- _EXERCISE PROMPT_
Return only how many lines in the data include the string "opacity".

※

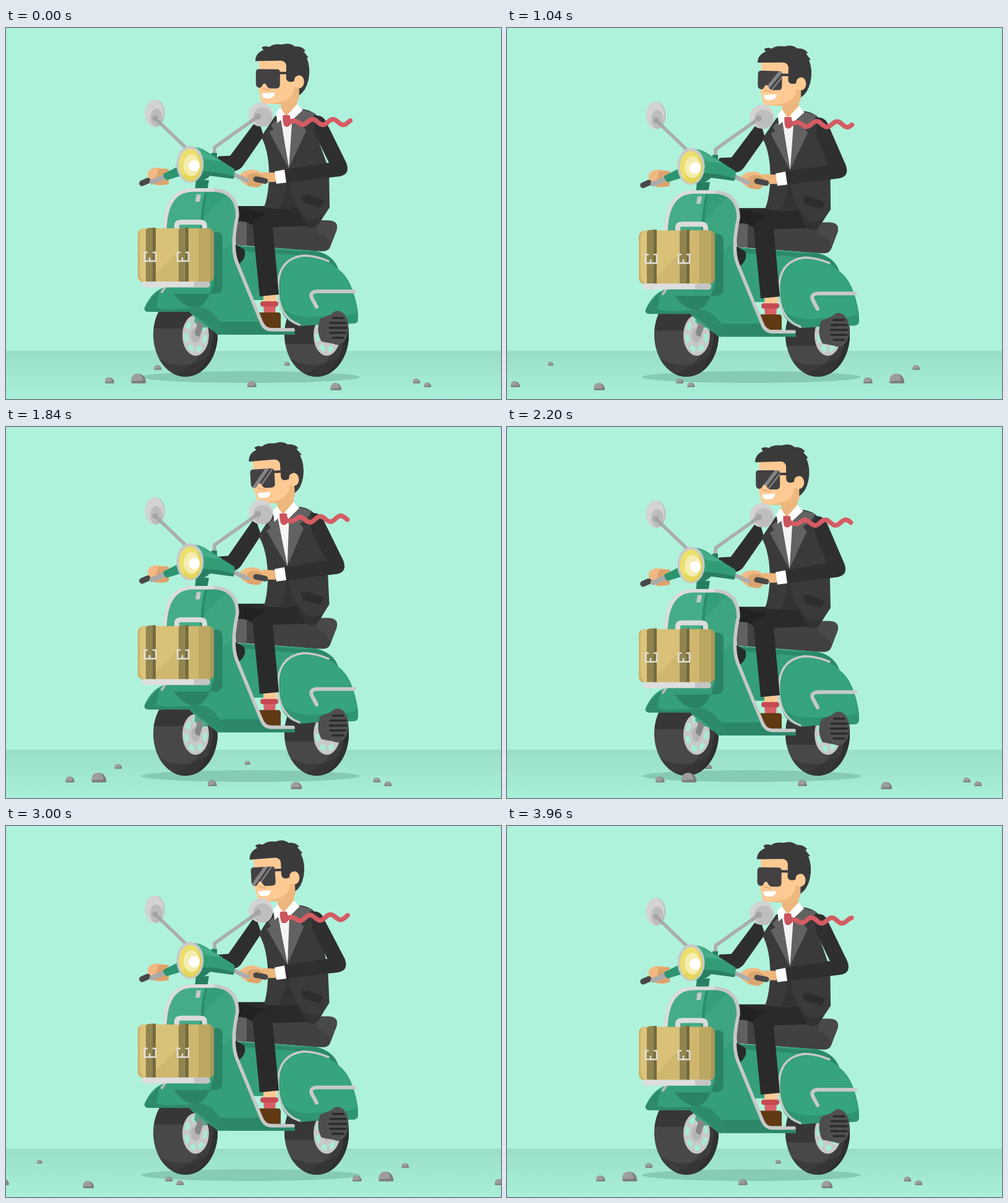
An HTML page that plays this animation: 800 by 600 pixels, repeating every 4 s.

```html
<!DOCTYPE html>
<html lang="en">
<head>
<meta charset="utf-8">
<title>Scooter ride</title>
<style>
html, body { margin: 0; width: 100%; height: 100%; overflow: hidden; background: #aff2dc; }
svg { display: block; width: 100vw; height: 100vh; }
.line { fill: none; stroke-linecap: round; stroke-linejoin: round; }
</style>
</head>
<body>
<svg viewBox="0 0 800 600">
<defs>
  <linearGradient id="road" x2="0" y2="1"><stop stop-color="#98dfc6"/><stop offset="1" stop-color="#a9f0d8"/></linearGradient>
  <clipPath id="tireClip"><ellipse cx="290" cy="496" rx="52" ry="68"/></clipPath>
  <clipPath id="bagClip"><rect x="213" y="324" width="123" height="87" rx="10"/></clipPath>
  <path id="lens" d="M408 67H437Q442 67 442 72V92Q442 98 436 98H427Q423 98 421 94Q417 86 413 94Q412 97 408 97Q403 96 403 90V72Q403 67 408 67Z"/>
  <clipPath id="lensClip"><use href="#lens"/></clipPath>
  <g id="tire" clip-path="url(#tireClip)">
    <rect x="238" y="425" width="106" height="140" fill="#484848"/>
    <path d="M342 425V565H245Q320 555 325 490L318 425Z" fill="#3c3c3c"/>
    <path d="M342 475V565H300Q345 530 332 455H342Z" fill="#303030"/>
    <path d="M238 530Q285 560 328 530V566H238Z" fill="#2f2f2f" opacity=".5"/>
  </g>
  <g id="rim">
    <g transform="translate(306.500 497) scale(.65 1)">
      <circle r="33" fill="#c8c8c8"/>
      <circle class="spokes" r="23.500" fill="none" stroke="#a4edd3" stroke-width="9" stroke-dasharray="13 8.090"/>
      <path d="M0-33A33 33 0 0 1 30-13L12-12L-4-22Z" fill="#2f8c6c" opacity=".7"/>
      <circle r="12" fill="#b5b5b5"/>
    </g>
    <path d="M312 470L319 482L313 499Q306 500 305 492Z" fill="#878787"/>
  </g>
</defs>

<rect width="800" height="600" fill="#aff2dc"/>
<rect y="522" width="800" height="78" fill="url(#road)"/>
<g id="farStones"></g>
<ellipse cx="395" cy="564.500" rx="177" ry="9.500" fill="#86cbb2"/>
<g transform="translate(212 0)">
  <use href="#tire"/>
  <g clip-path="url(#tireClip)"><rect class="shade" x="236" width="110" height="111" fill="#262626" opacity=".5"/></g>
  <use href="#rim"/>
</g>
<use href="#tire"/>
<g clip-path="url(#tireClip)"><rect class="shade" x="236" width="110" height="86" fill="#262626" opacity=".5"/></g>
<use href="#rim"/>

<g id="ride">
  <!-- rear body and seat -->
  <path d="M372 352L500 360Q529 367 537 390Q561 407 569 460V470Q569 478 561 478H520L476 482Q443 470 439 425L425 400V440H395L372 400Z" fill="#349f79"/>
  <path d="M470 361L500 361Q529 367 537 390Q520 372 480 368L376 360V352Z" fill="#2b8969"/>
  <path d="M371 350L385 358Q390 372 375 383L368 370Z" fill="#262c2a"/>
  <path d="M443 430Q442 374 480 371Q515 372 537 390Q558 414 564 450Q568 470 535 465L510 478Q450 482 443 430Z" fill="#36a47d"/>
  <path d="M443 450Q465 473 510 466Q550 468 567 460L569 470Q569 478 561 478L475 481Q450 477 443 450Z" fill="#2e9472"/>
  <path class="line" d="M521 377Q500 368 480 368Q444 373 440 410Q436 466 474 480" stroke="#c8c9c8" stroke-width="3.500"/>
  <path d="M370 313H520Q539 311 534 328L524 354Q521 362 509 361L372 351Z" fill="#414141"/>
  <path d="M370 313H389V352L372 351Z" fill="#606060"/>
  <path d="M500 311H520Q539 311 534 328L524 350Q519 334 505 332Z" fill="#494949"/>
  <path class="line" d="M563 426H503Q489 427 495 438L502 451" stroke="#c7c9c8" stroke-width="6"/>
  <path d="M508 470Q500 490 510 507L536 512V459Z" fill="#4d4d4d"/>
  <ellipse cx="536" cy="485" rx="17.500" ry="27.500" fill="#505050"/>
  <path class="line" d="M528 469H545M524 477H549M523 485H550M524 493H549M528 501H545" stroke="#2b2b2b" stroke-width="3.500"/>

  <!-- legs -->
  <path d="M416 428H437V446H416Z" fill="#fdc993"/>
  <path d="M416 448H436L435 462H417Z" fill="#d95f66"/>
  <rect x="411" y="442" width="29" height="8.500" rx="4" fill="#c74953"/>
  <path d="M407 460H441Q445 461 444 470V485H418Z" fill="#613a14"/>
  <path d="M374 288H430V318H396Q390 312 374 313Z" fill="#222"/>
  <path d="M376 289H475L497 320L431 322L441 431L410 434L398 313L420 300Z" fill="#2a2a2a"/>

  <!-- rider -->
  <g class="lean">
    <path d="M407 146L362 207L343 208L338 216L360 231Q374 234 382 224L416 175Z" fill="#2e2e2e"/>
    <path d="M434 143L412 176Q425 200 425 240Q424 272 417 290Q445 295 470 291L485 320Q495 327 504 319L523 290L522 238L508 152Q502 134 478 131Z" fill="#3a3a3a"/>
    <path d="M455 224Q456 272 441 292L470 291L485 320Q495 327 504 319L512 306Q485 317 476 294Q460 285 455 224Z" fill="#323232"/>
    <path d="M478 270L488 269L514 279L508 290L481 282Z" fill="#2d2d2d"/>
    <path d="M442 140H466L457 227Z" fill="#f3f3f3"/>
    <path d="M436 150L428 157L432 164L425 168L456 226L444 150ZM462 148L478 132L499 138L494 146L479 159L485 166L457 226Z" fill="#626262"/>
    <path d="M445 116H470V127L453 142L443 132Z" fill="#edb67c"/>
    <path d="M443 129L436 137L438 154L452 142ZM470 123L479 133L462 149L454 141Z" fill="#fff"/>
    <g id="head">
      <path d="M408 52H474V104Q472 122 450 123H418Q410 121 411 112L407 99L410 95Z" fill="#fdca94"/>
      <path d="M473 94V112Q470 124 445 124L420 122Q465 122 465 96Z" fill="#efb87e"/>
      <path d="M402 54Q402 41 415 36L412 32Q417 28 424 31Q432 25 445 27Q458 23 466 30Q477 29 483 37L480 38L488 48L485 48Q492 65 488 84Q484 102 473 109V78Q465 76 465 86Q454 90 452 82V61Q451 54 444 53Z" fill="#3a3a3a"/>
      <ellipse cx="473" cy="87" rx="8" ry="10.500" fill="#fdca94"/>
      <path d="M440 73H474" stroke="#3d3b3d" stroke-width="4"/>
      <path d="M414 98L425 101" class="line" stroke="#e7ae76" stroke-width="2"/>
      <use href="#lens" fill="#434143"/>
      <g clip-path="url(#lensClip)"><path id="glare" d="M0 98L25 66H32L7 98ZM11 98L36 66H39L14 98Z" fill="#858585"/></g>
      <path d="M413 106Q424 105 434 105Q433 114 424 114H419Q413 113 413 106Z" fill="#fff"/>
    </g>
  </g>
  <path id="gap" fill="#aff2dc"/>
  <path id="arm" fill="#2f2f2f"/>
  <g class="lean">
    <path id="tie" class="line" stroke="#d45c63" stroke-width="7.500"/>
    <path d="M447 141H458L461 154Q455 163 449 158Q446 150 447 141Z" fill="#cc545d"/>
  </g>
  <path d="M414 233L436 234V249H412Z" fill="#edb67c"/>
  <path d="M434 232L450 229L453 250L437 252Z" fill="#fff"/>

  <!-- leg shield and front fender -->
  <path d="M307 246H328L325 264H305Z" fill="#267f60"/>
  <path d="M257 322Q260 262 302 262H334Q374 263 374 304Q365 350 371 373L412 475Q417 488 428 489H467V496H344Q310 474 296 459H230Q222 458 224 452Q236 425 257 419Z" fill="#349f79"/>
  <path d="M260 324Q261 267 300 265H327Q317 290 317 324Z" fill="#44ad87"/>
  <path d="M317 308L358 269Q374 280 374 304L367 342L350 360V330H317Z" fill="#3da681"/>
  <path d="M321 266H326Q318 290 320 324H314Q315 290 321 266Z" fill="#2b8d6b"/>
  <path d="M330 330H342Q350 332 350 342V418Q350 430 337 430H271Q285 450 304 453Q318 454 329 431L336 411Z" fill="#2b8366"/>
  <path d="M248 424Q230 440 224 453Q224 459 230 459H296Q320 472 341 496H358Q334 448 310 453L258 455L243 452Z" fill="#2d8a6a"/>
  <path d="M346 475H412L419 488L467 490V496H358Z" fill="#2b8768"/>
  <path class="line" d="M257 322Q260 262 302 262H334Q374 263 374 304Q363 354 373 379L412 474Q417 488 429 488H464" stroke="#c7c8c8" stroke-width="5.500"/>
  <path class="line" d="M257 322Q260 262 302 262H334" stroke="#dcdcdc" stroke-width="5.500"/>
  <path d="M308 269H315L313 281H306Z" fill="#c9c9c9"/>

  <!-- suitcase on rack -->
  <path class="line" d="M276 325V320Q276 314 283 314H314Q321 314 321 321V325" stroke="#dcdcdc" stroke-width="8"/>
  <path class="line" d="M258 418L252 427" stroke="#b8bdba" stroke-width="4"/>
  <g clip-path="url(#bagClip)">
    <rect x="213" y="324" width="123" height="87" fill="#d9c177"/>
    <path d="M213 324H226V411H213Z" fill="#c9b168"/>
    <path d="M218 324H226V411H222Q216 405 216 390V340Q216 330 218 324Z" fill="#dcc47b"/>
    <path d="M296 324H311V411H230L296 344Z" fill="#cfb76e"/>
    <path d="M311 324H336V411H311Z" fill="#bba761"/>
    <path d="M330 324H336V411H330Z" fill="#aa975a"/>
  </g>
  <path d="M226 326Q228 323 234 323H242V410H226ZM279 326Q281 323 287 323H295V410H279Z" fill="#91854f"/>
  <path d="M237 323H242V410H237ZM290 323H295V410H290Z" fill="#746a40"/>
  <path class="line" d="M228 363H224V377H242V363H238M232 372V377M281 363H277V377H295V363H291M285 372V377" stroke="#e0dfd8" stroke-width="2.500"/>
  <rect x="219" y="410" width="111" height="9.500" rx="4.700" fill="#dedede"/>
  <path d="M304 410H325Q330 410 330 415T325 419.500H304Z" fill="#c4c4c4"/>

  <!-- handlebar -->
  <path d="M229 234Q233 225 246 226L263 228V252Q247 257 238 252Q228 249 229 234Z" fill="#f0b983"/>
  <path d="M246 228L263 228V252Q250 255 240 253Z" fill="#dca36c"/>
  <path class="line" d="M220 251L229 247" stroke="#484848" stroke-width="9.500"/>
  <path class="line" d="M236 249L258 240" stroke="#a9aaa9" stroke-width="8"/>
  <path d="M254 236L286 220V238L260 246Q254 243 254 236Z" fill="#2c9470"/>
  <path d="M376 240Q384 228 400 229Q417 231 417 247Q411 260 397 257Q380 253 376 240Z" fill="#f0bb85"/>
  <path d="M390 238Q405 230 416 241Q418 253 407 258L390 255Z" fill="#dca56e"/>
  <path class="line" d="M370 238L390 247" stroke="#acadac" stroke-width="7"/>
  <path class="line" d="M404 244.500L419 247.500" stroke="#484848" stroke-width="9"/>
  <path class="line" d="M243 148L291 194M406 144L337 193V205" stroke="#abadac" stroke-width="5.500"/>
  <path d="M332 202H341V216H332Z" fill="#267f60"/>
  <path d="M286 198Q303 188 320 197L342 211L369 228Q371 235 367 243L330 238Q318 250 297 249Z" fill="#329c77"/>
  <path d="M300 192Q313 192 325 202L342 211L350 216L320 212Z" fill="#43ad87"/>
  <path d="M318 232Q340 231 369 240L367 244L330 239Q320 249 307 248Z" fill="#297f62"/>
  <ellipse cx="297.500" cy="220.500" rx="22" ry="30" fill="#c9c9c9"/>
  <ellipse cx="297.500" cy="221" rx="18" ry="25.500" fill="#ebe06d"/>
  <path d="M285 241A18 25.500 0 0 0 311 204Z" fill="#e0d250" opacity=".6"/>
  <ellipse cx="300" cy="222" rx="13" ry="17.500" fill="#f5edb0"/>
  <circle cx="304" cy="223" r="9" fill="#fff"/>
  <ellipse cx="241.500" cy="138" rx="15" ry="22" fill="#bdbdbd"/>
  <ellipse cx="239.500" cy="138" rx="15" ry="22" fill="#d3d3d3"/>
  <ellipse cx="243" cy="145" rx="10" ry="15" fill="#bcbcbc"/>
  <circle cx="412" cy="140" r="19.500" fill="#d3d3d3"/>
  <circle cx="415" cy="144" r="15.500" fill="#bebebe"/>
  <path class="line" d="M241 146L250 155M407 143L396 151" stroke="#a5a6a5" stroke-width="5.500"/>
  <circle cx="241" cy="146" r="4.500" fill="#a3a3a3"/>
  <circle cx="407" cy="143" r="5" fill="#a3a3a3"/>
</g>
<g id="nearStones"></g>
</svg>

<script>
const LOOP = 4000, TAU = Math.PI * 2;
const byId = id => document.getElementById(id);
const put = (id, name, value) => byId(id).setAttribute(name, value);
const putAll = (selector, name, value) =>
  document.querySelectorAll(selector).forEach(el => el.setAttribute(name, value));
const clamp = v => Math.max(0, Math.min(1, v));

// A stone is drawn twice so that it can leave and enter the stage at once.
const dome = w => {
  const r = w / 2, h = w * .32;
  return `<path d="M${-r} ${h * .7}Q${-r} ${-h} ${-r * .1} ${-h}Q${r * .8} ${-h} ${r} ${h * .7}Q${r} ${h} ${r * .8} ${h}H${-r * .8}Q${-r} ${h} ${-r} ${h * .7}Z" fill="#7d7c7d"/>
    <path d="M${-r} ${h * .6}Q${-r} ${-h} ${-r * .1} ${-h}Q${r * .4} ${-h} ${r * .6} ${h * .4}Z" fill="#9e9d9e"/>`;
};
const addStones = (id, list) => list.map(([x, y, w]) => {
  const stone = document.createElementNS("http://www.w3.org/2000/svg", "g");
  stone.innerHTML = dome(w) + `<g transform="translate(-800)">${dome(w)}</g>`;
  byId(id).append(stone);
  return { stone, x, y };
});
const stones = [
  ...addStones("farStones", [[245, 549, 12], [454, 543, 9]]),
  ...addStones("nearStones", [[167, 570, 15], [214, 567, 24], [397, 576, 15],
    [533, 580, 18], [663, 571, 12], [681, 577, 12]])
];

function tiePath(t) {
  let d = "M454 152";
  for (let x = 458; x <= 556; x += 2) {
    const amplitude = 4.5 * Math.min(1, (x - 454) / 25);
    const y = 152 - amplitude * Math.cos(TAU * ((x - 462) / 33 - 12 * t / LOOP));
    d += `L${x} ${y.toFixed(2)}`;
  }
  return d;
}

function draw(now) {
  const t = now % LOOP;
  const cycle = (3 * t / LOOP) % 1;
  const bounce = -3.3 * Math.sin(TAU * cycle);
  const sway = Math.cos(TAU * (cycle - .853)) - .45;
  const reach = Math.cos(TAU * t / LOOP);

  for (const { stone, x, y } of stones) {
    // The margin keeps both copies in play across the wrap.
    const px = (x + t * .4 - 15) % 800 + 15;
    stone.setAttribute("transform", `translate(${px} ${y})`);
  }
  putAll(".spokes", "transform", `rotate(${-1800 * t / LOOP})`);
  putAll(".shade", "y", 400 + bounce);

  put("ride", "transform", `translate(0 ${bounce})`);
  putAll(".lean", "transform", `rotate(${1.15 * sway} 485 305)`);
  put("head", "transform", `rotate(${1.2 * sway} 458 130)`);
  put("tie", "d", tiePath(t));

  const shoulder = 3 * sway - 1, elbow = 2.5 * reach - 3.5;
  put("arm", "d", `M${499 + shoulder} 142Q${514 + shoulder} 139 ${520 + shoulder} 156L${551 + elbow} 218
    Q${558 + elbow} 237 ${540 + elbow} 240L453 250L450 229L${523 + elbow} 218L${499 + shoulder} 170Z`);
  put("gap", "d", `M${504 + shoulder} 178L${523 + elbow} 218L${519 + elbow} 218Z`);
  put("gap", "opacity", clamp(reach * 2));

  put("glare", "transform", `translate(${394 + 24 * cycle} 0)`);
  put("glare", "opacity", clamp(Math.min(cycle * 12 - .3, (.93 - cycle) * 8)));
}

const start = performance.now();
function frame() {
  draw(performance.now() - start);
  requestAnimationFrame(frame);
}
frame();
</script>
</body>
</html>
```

※

- _TASK OUTPUT_
7